We did a piece a while back about food stamps (“See No Evil, Know No Evil”). Back in the 1930’s you could see the physical breadlines of people outside waiting to trade in their stamps for their rations. You’ll notice those lines have become invisible. Despite the record number of people enrolled in the food stamp programs like SNAP and WIC, it was swept under the rug of a debit card of sorts.

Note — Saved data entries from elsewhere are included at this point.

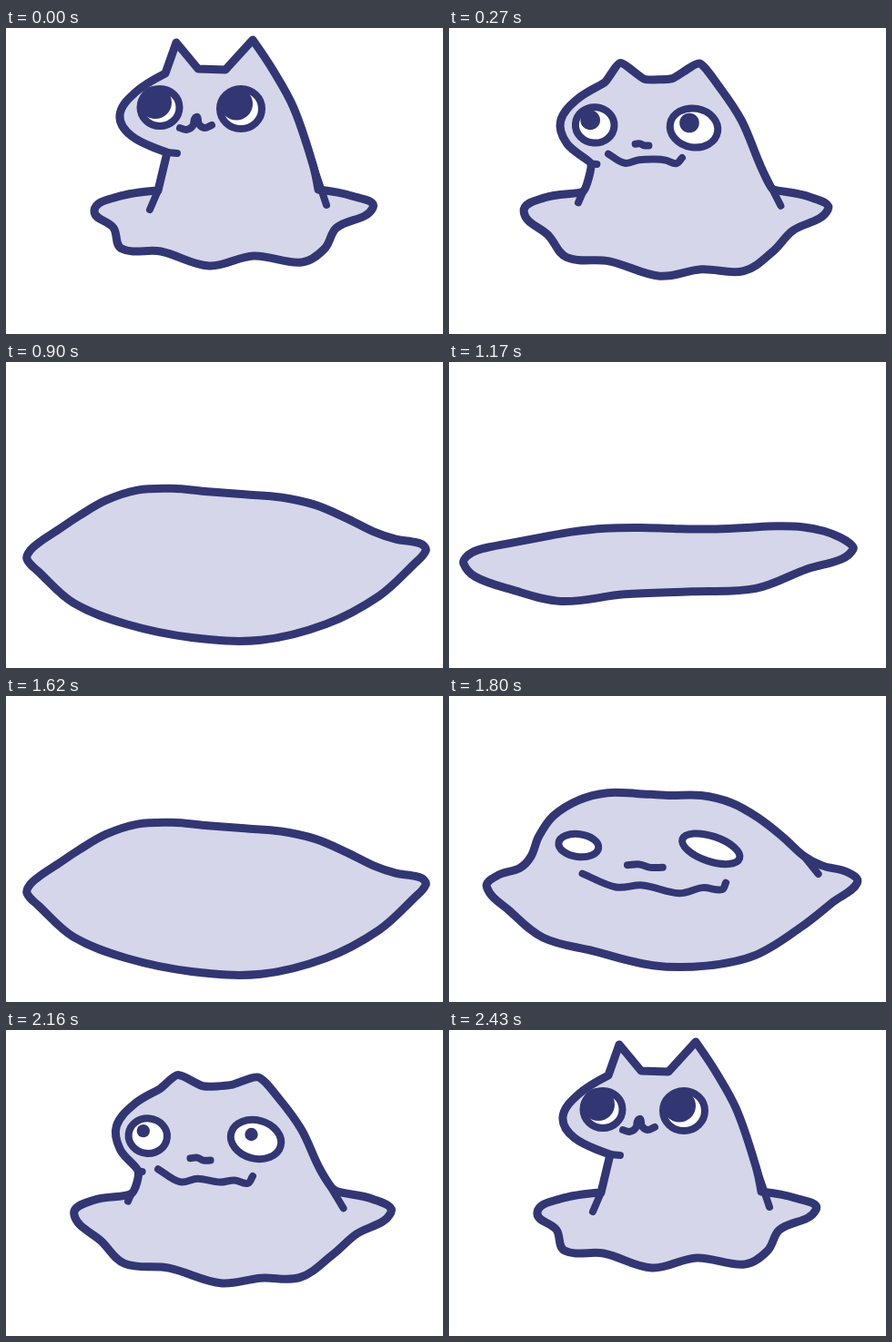
These frames come from a looping animation (480 px wide and 337 px high, 2.52 s). An HTML page:

```html
<!DOCTYPE html>
<html lang="en">
<head>
<meta charset="utf-8">
<title>Melting cat</title>
<style>
  html, body { margin: 0; width: 100%; height: 100%; overflow: hidden; background: #fff; }
  svg { display: block; width: 480px; height: 337px; }
  path, ellipse { fill: none; stroke: #323673; stroke-width: 8; stroke-linecap: round; stroke-linejoin: round; }
  #body { fill: #d5d6ea; stroke-width: 9; }
  ellipse { fill: #fff; }
  circle { fill: #323673; }
</style>
</head>
<body>
<svg viewBox="0 0 480 337">
  <path id="body"/>
  <path id="folds"/>
  <g id="face">
    <ellipse id="leftEye"/>
    <ellipse id="rightEye"/>
    <circle id="leftPupil"/>
    <circle id="rightPupil"/>
    <path id="mouth"/>
    <path id="nose"/>
  </g>
</svg>
<script>
const STEP = 90, SLOTS = 28, LAST = 12;
const KEY_STEPS = [0, 5, 9, LAST];
const $ = id => document.getElementById(id);
const lerp = (a, b, f) => a + (b - a) * f;
const pairs = (...v) => v.flatMap((x, i) => i % 2 ? [] : [[x, v[i + 1]]]);

// Body key points, clockwise from the left tip of the skirt
const NECK_BASE = 2, CHIN = 3, FLANK = 14, RIGHT_TIP = 17;
const CORNERS = [NECK_BASE, CHIN, 7, 8, 9, 10, 11, 15];
const cat = pairs(
  97,201, 122,186, 167,179, 177,137, 138,119, 125,96, 142,71, 175,50, 187,16,
  211,45, 241,46, 271,13, 293,46, 316,88, 337,150, 343,178, 380,185, 403,198,
  363,220, 350,243, 325,258, 272,251, 223,262, 170,246, 127,243, 118,220);
const blob = pairs(
  60,204, 80,188, 118,181, 124,168, 117,140, 119,112, 141,88, 166,74, 190,72,
  220,73, 252,70, 281,78, 305,96, 330,124, 351,157, 374,176, 418,187, 436,203,
  398,229, 364,251, 322,282, 285,288, 244,290, 185,273, 133,267, 97,242);

// A puddle between two tips; each rim is a sum of sine waves
function puddle([lx, ly], [rx, ry], top, bottom) {
  return cat.map((_, i) => {
    const upper = i <= RIGHT_TIP;
    const a = Math.PI * (upper ? i / RIGHT_TIP : (cat.length - i) / (cat.length - RIGHT_TIP));
    const u = (1 - Math.cos(a)) / 2;
    const rim = (upper ? top : bottom).reduce((sum, amp, k) => sum + amp * Math.sin((k + 1) * a), 0);
    return [lerp(lx, rx, u), lerp(ly, ry, u) + (upper ? -rim : rim)];
  });
}

const bodyPoses = [
  cat, blob,
  puddle([23, 217], [461, 208], [64, 11, -9, -2, -2, -1.5, 3], [86, -1, -11, 1.5, -4, -1, -2]),
  puddle([16, 222], [444, 206], [33, -0.5, 2, -1, 0, 2], [43, 4, -1, 0.5, -3, -1, 3])
];

// The face sinks and flattens once the blob turns into a puddle
const sinkPoint = ([x, y]) => [lerp(240, x, 1.1), 205 + (y - 170) * 0.35];
const sinkLine = (a, b) => [a, b, b.map(sinkPoint), b.map(sinkPoint)];
const sinkEye = (a, b) => {
  const [x, y, rx, ry, tilt] = b;
  const sunk = [...sinkPoint([x, y]), rx * 1.1, ry * 0.35, tilt / 2];
  return [[a], [b], [sunk], [sunk]];
};

const mouthPoses = sinkLine(
  pairs(191,110, 198,112, 205,108, 209,98, 212,106, 218,110, 226,107),
  pairs(151,182, 186,204, 214,201, 252,214, 277,205, 297,208, 301,197));
const nosePoses = sinkLine(
  Array(4).fill([209, 101]),
  pairs(198,168, 211,167, 222,172, 235,172));
// Eyes: centre, radii, tilt in degrees
const eyePoses = {
  left: sinkEye([169, 87.5, 21.5, 20.5, 0], [147, 136, 21, 18.5, 10]),
  right: sinkEye([258, 89, 23, 22, 0], [285.5, 141.5, 31.5, 20.5, 25])
};
// Creases: starting body point and reach as cat, blob, puddle, flat
const creases = [
  [CHIN, pairs(11,1, 0,0, 0,0, 0,0)],
  [NECK_BASE, pairs(-9,21, 0,0, 0,0, 0,0)],
  [FLANK, pairs(15,45, 32,40, 0,0, 0,0)]
];

function poseAt(poses, step) {
  let k = 0;
  while (k < 2 && step >= KEY_STEPS[k + 1]) k++;
  const f = (step - KEY_STEPS[k]) / (KEY_STEPS[k + 1] - KEY_STEPS[k]);
  return poses[k].map((p, i) => p.map((v, j) => lerp(v, poses[k + 1][i][j], f)));
}

// Smooth curve through all points; softness 0 makes a point a sharp corner
function curve(pts, loop, softness = () => 1) {
  const n = pts.length;
  const at = i => pts[loop ? (i + n) % n : Math.max(0, Math.min(n - 1, i))];
  const tangent = i => {
    const [ax, ay] = at(i - 1), [bx, by] = at(i + 1);
    const s = softness(i % n) * 0.35 / (Math.hypot(bx - ax, by - ay) || 1);
    return [(bx - ax) * s, (by - ay) * s];
  };
  let d = "M" + at(0);
  for (let i = 0; i < (loop ? n : n - 1); i++) {
    const [px, py] = at(i), [qx, qy] = at(i + 1);
    const [ux, uy] = tangent(i), [vx, vy] = tangent(i + 1);
    const len = Math.hypot(qx - px, qy - py);
    d += `C${px + ux * len},${py + uy * len} ${qx - vx * len},${qy - vy * len} ${qx},${qy}`;
  }
  return loop ? d + "Z" : d;
}

function set(id, attrs) {
  for (const name in attrs) $(id).setAttribute(name, attrs[name]);
}

function draw(step) {
  const melt = Math.min(1, step / KEY_STEPS[1]);
  const body = poseAt(bodyPoses, step);
  set("body", { d: curve(body, true, i => CORNERS.includes(i) ? melt : 1) });
  set("folds", {
    d: creases.map(([i, reach]) => {
      const [[dx, dy]] = poseAt(reach.map(r => [r]), step);
      return `M${body[i]}l${dx},${dy}`;
    }).join("")
  });
  set("mouth", { d: curve(poseAt(mouthPoses, step)) });
  set("nose", { d: curve(poseAt(nosePoses, step)) });
  for (const side in eyePoses) {
    const [[cx, cy, rx, ry, tilt]] = poseAt(eyePoses[side], step);
    set(side + "Eye", { cx, cy, rx, ry, transform: `rotate(${tilt} ${cx} ${cy})` });
    set(side + "Pupil", { cx: cx - 5, cy: cy - 5.5, r: 18 * (1 - melt) });
  }
  $("face").style.display = step < 8 ? "" : "none";
}

// Melt down, rest, then run the same steps backwards
const start = performance.now();
let shown = -1;
function tick() {
  const slot = Math.floor((performance.now() - start) / STEP) % SLOTS;
  const step = Math.max(0, Math.min(slot - 1, SLOTS - 1 - slot, LAST));
  if (step !== shown) draw(shown = step);
  requestAnimationFrame(tick);
}
tick();
</script>
</body>
</html>
```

There is no denying that there is a different psychological effect when you can use your senses and when you can’t. When you can hold the cash or gold in your hand, and see the actual physical volume, and physically exchange it for something you want or need, versus sliding a card and never feeling your wallet get lighter or experience the physical currency being taken from your hands. If you were to take a fixed amount of cash to the grocery store, and knew that was it, you would be more cautious of what you were putting into the cart. You might take frozen over fresh? Generic over brand? Skip the novelty items like gourmet cheese and smoked salmon? And when you went to pay, you would see with your eyes the money adding up on the register and look at your little envelop of cash… and maybe have to leave some items behind because there still isn’t enough? That’s the difference between a virtual and physical money.
Numbers don’t mean anything until you see what they represent. So over 40 million people on food stamps? What does that mean? It’s just a number, right? Below is a graphic representation of what that number looks like if we were to just line those folks up:

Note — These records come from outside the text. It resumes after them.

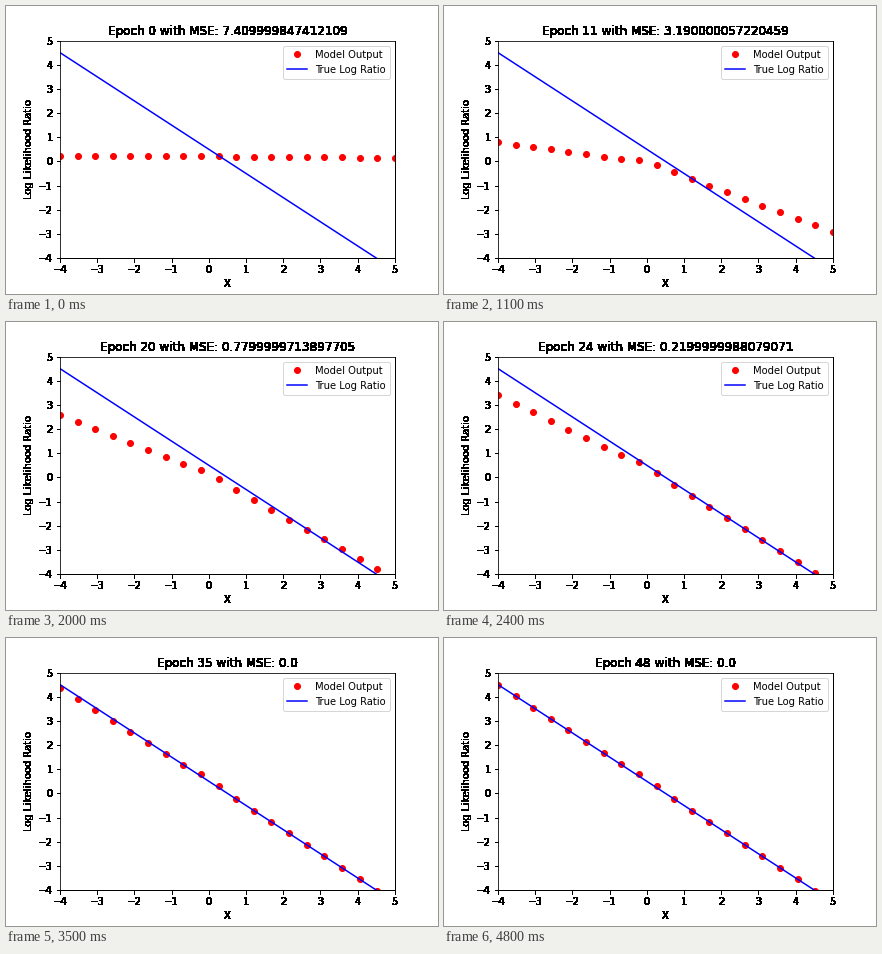
Recreate the animation shown at these times as a matplotlib script. Size 432 by 288 pixels, loop 4900 ms.

```python
import matplotlib.pyplot as plt
import numpy as np
from matplotlib.animation import FuncAnimation

EPOCHS = 49
x = np.linspace(-4, 5, 20)
true_ratio = 0.5 - x


def monotone(keys, values):
    """Smooth curve through key points that never overshoots them."""
    keys, values = np.array(keys, float), np.array(values, float)
    step = np.diff(keys)
    rise = np.diff(values) / step
    a, b = rise[:-1], rise[1:]
    mid = [2 * p * q / (p + q) if p * q > 0 else 0 for p, q in zip(a, b)]
    slope = np.array([rise[0], *mid, 0])

    def curve(t):
        k = np.clip(np.searchsorted(keys, t, side="right") - 1,
                    0, len(step) - 1)
        h = step[k]
        u = (t - keys[k]) / h
        v = 1 - u
        return ((1 + 2 * u) * v * v * values[k] + u * v * v * h * slope[k]
                + (1 + 2 * v) * u * u * values[k + 1]
                - u * u * v * h * slope[k + 1])

    return curve


# The gap to the true line has two straight arms that meet at x = 0
key_epochs = (0, 7, 12, 16, 24, 35, 48)
offset = monotone(key_epochs, (0.29, 0.40, 0.57, 0.62, 0.12, 0, 0))
left = monotone(key_epochs, (1, 0.92, 0.75, 0.56, 0.242, 0.034, 0))
right = monotone(key_epochs, (0.986, 0.816, 0.36, 0.265, 0.045, 0, 0))
error = monotone(key_epochs, (7.41, 5.48, 2.74, 1.71, 0.22, 0, 0))


def model(epoch):
    r = right(epoch)
    gap = (offset(epoch) + left(epoch) * np.maximum(-x, 0)
           - r * np.maximum(x, 0))
    bump = 0.1 * (1 - r) * np.exp(-(2 * x) ** 2)
    return true_ratio - gap + bump


def harden(img, dpi):
    """Turn every touched pixel solid black."""
    out = np.zeros_like(img)
    out[..., 3] = img[..., 3] > 0
    return out, 0, 0


fig, ax = plt.subplots(figsize=(6, 4), dpi=72, facecolor="white")
fig.subplots_adjust(left=0.125, right=0.9, bottom=0.125, top=0.88)
dots, = ax.plot(x, model(0), "ro", label="Model Output")
ax.plot(x, true_ratio, "b-", label="True Log Ratio")
ax.set(xlim=(-4, 5), ylim=(-4, 5), xlabel="X", ylabel="Log Likelihood Ratio",
       xticks=range(-4, 6), yticks=range(-4, 6))
ax.legend(loc="upper right")
for part in (ax.xaxis, ax.yaxis, ax.title,
             ax.spines["right"], ax.spines["bottom"]):
    part.set_agg_filter(harden)


def update(epoch):
    dots.set_ydata(model(epoch))
    mse = float(np.float32(round(error(epoch), 2)))
    ax.set_title(f"Epoch {epoch} with MSE: {mse}")
    return dots, ax.title


anim = FuncAnimation(fig, update, frames=EPOCHS, interval=100,
                     repeat=True, repeat_delay=0, blit=False)
plt.show()
```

The meaning of 40 million just gained new dimensions, didn’t it?
The same goes for our national debt. That’s just a large line of credit. It’s the US sliding its credit card. Whereas you and I get our credit limits set by our credit card company, the US gets its limit set by the Congress and President. As you know, it was recently suspended until March 2017. It’ll be sitting there for the next president to deal with.

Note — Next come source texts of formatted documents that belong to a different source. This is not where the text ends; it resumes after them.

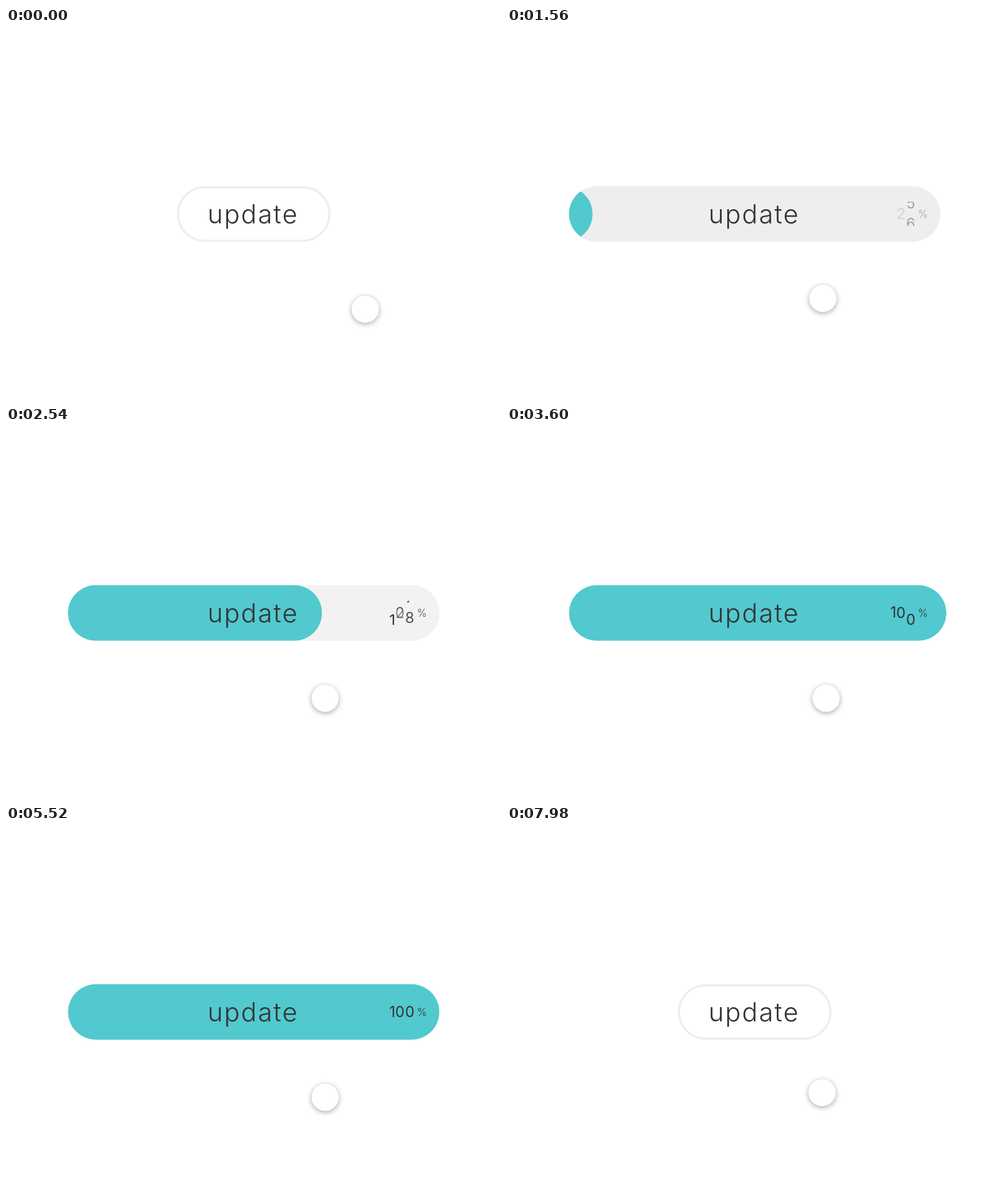
Write an HTML page with a canvas that moves like this. It is 800x600 px and loops after 8 s.

```html
<!DOCTYPE html>
<html lang="en">
<head>
<meta charset="utf-8">
<title>Update button</title>
<style>
  html, body { margin: 0; width: 100%; height: 100%; overflow: hidden; background: #fff; }
  canvas { display: block; }
</style>
</head>
<body>
<canvas id="stage" width="800" height="600"></canvas>
<script>
const ctx = document.getElementById('stage').getContext('2d');
const LOOP = 8000, TOP = 255.8, HEIGHT = 90, LEFT = 100.2, WIDTH = 600.3;
const INK = '#333', TEAL = '#51c9cf';

const clamp = v => Math.min(1, Math.max(0, v));
const lerp = (a, b, u) => a + (b - a) * u;
const span = (t, from, to) => clamp((t - from) / (to - from));
const cubic = u => u < .5 ? 4 * u ** 3 : 1 - 4 * (1 - u) ** 3;
const smooth = u => u * u * (3 - 2 * u);

// Eased steps between keys of the form [time, value, value, ...]
function steps(t, keys) {
  const i = keys.findIndex(k => k[0] > t);
  if (i < 0) return keys.at(-1).slice(1);
  const [a, b] = [keys[i - 1], keys[i]];
  const u = smooth(span(t, a[0], b[0]));
  return a.slice(1).map((v, n) => lerp(v, b[n + 1], u));
}

// Smooth curve through [time, value] keys, at rest at both ends
function curve(t, keys) {
  if (t <= keys[0][0]) return keys[0][1];
  const i = keys.findIndex(k => k[0] > t);
  if (i < 0) return keys.at(-1)[1];
  const slope = n => n < 1 || n > keys.length - 2 ? 0
    : (keys[n + 1][1] - keys[n - 1][1]) / (keys[n + 1][0] - keys[n - 1][0]);
  const [t0, a] = keys[i - 1], [t1, b] = keys[i];
  const d = t1 - t0, u = (t - t0) / d;
  return lerp(a, b, smooth(u))
    + d * u * (1 - u) * ((1 - u) * slope(i - 1) - u * slope(i));
}

const FILL = [[1400, 0], [1560, .063], [2200, .36], [2540, .683],
  [3020, .93], [3600, 1.016], [4200, 1.005], [4700, 1]];
const ONES = [[1340, 5], [1560, 5.5], [2540, 7.74], [3600, 9.64], [4100, 10]];
const CURSOR = [[0, 580.6, 454.8], [360, 460, 325], [460, 460, 325], [1140, 510.6, 437.4],
  [2220, 510.6, 437.4], [2500, 515.8, 438.8], [7680, 515.8, 438.8], [8300, 502, 423]];

function pill(x, width, inset = 0) {
  ctx.beginPath();
  ctx.roundRect(x + inset, TOP + inset, width - 2 * inset, HEIGHT - 2 * inset, HEIGHT / 2 - inset);
}

function fillPill(x, width, color, alpha = 1) {
  ctx.globalAlpha = alpha;
  ctx.fillStyle = color;
  pill(x, width);
  ctx.fill();
  ctx.globalAlpha = 1;
}

function outline(x, width, alpha = 1) {
  ctx.globalAlpha = alpha;
  ctx.strokeStyle = '#eee';
  ctx.lineWidth = 3.4;
  pill(x, width, 1.7);
  ctx.stroke();
  ctx.globalAlpha = 1;
}

function text(str, x, y, size, alpha = 1, weight = 400, spacing = 0) {
  ctx.globalAlpha = clamp(alpha);
  ctx.fillStyle = INK;
  ctx.font = `${weight} ${size}px Inter, sans-serif`;
  ctx.letterSpacing = spacing + 'px';
  ctx.textAlign = 'center';
  ctx.fillText(str, x, y);
  ctx.globalAlpha = 1;
}

const digit = (d, x, shift, alpha) => text(d, x, 308.5 + shift, 24, alpha, 380);

function counter(t, progress, leave, fade) {
  const show = .32 * span(t, 860, 1160) + .68 * span(t, 1400, 2850);
  const alpha = show * fade;
  text('%', 672.3, 307, 17, alpha, 320);

  ctx.save();
  ctx.beginPath();
  ctx.rect(612, 281, 60, 39);
  ctx.clip();
  digit('1', 624.5, (1 - progress) * 40 + leave * 28, fade * span(t, 1700, 2300));

  const swap = span(t, 2100, 2980);
  digit('2', 636.5, 0, span(t, 1400, 2540) * (1 - swap));
  digit('0', 636.5, 0, swap * (1 - 3 * leave));
  digit('5', 643, 12 * (1 - leave), fade * clamp(leave * 3));

  const ones = curve(t, ONES), low = Math.floor(ones), part = ones - low;
  if (t < 3100 || low > 9) digit(low % 10, 652.5, -33 * part, alpha * (1 - .3 * clamp(leave * 3)));
  if (part) digit((low + 1) % 10, 652.5, 33 * (1 - part), alpha);
  ctx.restore();
}

function cursor(t) {
  const [x, y] = steps(t, CURSOR);
  ctx.save();
  ctx.shadowColor = 'rgba(0,0,0,.35)';
  ctx.shadowBlur = 9;
  ctx.shadowOffsetY = 2;
  ctx.fillStyle = '#fff';
  ctx.beginPath();
  ctx.arc(x, y, 22, 0, 7);
  ctx.fill();
  ctx.restore();
}

function draw(t) {
  ctx.fillStyle = '#fff';
  ctx.fillRect(0, 0, 800, 600);

  const grow = cubic(span(t, 300, 1160));
  const shrink = cubic(span(t, 6440, 7010));
  const leave = smooth(span(t, 6390, 7000));
  const fade = 1 - leave;
  const progress = curve(t, FILL);
  const inset = 176 * (1 - grow + shrink);
  const x = LEFT + inset, width = WIDTH - 2 * inset;

  if (t < 6320) {
    const grey = lerp(238, 241.5, span(t, 2180, 2540));
    fillPill(x, width, `rgb(${grey},${grey},${grey})`, grow);
    if (grow < 1) outline(x, width);
    if (progress > 0) {
      const reach = WIDTH * progress, room = Math.max(WIDTH, reach);
      ctx.save();
      pill(LEFT, room);
      ctx.clip();
      fillPill(LEFT + reach - room, room, TEAL);
      ctx.restore();
    }
  } else {
    fillPill(LEFT, WIDTH, '#eee', clamp(fade * 1.38));
    fillPill(x, width, TEAL, fade);
    outline(x, width, span(t, 6680, 6960));
  }

  if (t < 7000) counter(t, progress, leave, fade);
  text('update', 399.3, 316, 42, 1, 350, 2);
  cursor(t);
}

function frame() {
  draw(performance.now() % LOOP);
  requestAnimationFrame(frame);
}
frame();
</script>
</body>
</html>
```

Aside from literally desensitizing people to the pangs of spending – and subsequently compelling them to continuously “stimulate the economy” rather than save – the government has other ulterior motives.
The first of which is to track you and your money.
If there is ONE thing every economically unstable country fears, it’s capital flight and/or a run on the banks. The US is notorious about tracking down that which it feel entitled to (e.g. FATCA). Politicians are rabid about jobs and money leaving the US. They add more and more regulations and penalties to force jobs and money to stay in the US. Obviously, no one ever told them that they can attract more flies with honey than vinegar. Punishment isn’t nearly as effective as reward. Incentives work better than disincentives.
So how do we get people on board the anti-cash train? Seems obvious right? Link the anonymity of cash and hard assets to criminal behavior like money laundering, drug dealing, or *GASP* terrorism. Repeat like a broken record, “if you have nothing to hide, you have nothing to fear”. It’s the same portal that allows for government spying: “nothing to hide, nothing to fear”. This is how we’ve transitioned to a presumption of guilt, rather than innocence.
Then, when you see people dealing in cash, you presume it’s for criminal purposes. Driving with too much cash in your car? The cash is guilty of being involved in a drug related crime. Enter asset forfeiture. Withdrawing or depositing too much cash? You must be up to something. As we discussed, this is already the position Sweden has taken in its race to become the first fully cashless society. Louisiana has put some restrictions on its cash transactions as well.
Going cashless in the American and European contexts is about control: capital controls, social engineering, tracking people’s goings, all of it. Abandoning cash isn’t bad advice, just put it into something a little more stable. Let’s discuss some options! Click here to set up an appointment.